**Exercise directions:** The word "matplotlib" may appear in some lines of the data; copy every such line.

*** The data ***

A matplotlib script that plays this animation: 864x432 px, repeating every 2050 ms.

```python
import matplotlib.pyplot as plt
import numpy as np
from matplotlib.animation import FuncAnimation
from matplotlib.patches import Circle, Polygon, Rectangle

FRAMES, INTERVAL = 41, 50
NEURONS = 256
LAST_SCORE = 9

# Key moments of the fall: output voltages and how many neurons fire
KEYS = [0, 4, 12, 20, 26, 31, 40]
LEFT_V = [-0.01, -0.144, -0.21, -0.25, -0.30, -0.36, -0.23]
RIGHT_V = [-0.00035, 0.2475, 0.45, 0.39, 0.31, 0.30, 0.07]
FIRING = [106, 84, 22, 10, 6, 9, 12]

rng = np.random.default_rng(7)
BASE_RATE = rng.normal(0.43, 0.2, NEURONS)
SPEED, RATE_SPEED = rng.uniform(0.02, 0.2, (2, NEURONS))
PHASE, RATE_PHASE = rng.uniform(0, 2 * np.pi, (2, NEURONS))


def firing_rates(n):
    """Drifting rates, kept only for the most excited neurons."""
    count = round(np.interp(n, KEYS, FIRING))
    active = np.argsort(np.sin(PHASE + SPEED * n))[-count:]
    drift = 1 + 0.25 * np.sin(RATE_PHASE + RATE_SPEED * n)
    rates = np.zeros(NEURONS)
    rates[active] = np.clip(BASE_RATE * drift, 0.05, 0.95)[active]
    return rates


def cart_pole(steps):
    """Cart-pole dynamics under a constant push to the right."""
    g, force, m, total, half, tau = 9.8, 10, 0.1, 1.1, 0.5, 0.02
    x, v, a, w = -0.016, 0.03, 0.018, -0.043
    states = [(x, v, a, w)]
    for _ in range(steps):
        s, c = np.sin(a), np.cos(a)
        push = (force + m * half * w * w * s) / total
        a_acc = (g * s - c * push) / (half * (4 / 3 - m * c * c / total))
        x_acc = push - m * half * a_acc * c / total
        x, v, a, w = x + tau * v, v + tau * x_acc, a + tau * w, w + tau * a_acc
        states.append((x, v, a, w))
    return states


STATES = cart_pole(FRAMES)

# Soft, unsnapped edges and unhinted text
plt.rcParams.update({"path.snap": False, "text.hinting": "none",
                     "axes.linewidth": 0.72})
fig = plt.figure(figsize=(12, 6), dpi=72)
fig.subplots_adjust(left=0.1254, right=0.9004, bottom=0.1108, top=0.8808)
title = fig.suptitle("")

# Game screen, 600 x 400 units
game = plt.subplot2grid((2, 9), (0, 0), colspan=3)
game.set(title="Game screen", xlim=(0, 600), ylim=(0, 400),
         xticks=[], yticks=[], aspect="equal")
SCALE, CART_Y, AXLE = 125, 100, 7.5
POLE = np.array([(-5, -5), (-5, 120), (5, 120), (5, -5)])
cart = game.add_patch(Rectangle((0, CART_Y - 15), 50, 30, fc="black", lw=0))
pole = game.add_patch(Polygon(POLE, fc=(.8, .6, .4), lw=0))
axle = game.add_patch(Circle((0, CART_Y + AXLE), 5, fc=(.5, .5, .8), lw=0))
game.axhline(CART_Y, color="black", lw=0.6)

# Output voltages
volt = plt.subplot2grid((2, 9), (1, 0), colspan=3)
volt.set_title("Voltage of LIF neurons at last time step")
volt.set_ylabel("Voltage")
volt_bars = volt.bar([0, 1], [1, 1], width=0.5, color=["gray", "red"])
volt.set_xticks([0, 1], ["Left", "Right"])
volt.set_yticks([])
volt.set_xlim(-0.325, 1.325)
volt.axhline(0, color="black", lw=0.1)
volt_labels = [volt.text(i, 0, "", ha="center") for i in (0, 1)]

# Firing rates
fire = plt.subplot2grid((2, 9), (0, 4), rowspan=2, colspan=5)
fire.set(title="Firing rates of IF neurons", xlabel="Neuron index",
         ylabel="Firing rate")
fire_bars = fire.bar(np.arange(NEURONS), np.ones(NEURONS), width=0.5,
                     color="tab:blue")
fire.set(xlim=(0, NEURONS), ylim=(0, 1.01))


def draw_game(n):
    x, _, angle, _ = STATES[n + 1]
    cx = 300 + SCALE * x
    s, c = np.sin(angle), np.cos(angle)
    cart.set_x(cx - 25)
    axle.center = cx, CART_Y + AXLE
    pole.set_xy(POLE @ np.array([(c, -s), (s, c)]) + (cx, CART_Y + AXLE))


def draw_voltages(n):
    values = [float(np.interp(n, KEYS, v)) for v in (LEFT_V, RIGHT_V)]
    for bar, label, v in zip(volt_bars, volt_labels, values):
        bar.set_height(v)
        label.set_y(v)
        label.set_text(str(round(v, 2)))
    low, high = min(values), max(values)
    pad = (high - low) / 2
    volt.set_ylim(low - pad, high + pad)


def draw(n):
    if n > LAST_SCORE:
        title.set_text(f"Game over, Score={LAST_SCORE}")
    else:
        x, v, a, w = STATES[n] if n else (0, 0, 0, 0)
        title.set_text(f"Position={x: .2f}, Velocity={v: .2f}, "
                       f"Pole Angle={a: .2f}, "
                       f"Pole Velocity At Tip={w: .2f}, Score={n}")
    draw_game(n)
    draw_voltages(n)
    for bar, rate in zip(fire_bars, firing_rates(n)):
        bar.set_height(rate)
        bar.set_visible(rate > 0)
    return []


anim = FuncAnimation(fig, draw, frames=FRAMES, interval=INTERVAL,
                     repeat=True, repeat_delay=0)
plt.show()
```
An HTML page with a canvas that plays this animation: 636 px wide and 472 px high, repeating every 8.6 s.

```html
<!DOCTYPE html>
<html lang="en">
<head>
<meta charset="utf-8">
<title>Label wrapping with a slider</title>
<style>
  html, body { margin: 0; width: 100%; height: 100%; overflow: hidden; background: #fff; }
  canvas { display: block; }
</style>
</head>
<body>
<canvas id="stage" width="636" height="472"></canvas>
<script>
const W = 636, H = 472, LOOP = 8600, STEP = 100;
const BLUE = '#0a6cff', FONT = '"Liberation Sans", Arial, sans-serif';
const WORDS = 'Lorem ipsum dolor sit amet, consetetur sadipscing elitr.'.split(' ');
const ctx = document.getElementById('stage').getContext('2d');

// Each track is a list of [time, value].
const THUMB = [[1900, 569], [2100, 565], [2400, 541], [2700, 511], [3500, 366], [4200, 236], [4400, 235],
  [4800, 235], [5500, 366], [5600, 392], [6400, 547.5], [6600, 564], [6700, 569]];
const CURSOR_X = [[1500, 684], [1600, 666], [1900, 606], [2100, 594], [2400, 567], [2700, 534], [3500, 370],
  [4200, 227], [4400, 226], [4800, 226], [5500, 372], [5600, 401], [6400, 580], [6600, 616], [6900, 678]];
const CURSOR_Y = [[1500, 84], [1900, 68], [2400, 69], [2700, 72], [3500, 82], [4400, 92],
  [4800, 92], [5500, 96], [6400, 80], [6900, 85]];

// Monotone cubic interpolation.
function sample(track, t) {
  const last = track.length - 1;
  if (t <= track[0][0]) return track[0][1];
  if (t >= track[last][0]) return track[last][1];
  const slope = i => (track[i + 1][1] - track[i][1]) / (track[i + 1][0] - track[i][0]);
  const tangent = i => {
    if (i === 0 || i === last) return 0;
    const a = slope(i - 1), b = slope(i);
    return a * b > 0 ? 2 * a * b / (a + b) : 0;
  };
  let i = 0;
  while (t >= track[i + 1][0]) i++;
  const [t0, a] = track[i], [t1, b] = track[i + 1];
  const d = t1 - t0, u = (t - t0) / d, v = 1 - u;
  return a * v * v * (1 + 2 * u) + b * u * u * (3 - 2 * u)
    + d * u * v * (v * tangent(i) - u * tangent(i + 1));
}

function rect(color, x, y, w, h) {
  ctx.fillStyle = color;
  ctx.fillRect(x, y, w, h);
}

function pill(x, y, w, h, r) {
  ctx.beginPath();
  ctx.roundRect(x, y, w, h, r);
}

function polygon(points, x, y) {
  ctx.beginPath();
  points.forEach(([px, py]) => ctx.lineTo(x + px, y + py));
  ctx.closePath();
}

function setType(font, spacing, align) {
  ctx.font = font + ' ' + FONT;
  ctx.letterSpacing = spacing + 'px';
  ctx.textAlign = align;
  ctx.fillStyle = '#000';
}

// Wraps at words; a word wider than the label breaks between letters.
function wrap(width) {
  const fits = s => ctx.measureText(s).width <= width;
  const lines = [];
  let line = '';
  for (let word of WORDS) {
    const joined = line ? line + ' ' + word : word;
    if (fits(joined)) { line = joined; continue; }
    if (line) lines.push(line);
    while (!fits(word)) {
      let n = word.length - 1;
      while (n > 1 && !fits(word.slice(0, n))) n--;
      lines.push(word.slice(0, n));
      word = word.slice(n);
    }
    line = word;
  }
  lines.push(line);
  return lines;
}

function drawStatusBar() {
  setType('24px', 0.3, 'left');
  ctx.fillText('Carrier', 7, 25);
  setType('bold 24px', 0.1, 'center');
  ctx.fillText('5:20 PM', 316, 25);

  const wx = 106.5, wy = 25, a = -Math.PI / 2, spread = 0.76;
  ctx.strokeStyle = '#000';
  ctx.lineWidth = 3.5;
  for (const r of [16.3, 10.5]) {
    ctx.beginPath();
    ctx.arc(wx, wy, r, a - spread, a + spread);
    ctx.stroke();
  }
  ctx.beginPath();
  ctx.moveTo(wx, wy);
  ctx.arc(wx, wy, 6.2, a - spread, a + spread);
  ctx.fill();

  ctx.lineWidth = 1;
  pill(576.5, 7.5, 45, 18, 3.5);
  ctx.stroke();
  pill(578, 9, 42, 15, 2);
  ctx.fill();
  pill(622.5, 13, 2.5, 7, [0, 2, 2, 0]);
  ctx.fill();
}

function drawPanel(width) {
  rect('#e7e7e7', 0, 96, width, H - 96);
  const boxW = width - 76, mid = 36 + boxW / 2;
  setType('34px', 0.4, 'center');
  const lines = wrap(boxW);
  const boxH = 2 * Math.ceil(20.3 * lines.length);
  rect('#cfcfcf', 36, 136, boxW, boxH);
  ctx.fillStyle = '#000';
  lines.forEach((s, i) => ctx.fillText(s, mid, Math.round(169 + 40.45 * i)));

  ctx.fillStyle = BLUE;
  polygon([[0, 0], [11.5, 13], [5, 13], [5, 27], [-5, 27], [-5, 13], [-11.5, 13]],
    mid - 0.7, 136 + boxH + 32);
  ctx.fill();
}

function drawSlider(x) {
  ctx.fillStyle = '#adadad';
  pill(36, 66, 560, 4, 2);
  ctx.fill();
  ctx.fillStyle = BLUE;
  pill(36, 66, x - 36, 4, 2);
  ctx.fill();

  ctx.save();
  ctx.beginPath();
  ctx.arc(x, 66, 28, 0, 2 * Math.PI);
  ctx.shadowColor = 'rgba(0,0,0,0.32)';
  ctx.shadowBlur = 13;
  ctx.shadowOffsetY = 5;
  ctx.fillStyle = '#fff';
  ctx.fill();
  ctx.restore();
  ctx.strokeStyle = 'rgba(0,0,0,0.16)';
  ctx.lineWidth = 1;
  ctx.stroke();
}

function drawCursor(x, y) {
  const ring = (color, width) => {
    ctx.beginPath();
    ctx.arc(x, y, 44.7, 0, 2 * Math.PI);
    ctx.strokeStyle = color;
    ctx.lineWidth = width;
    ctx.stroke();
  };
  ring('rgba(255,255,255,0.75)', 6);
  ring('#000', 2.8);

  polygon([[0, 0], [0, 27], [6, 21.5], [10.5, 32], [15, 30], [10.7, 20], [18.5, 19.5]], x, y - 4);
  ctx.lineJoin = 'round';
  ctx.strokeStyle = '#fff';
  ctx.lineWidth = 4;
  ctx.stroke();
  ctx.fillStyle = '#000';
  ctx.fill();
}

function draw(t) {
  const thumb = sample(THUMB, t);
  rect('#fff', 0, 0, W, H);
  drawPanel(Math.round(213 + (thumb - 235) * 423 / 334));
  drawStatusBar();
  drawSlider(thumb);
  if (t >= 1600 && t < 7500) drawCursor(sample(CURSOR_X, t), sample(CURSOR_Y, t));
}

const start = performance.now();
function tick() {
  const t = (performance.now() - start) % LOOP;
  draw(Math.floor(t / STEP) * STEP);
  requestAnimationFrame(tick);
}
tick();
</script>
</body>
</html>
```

*** End of The data ***

**Solution for this problem:**
A matplotlib script that plays this animation: 864x432 px, repeating every 2050 ms.
import matplotlib.pyplot as plt
from matplotlib.animation import FuncAnimation
from matplotlib.patches import Circle, Polygon, Rectangle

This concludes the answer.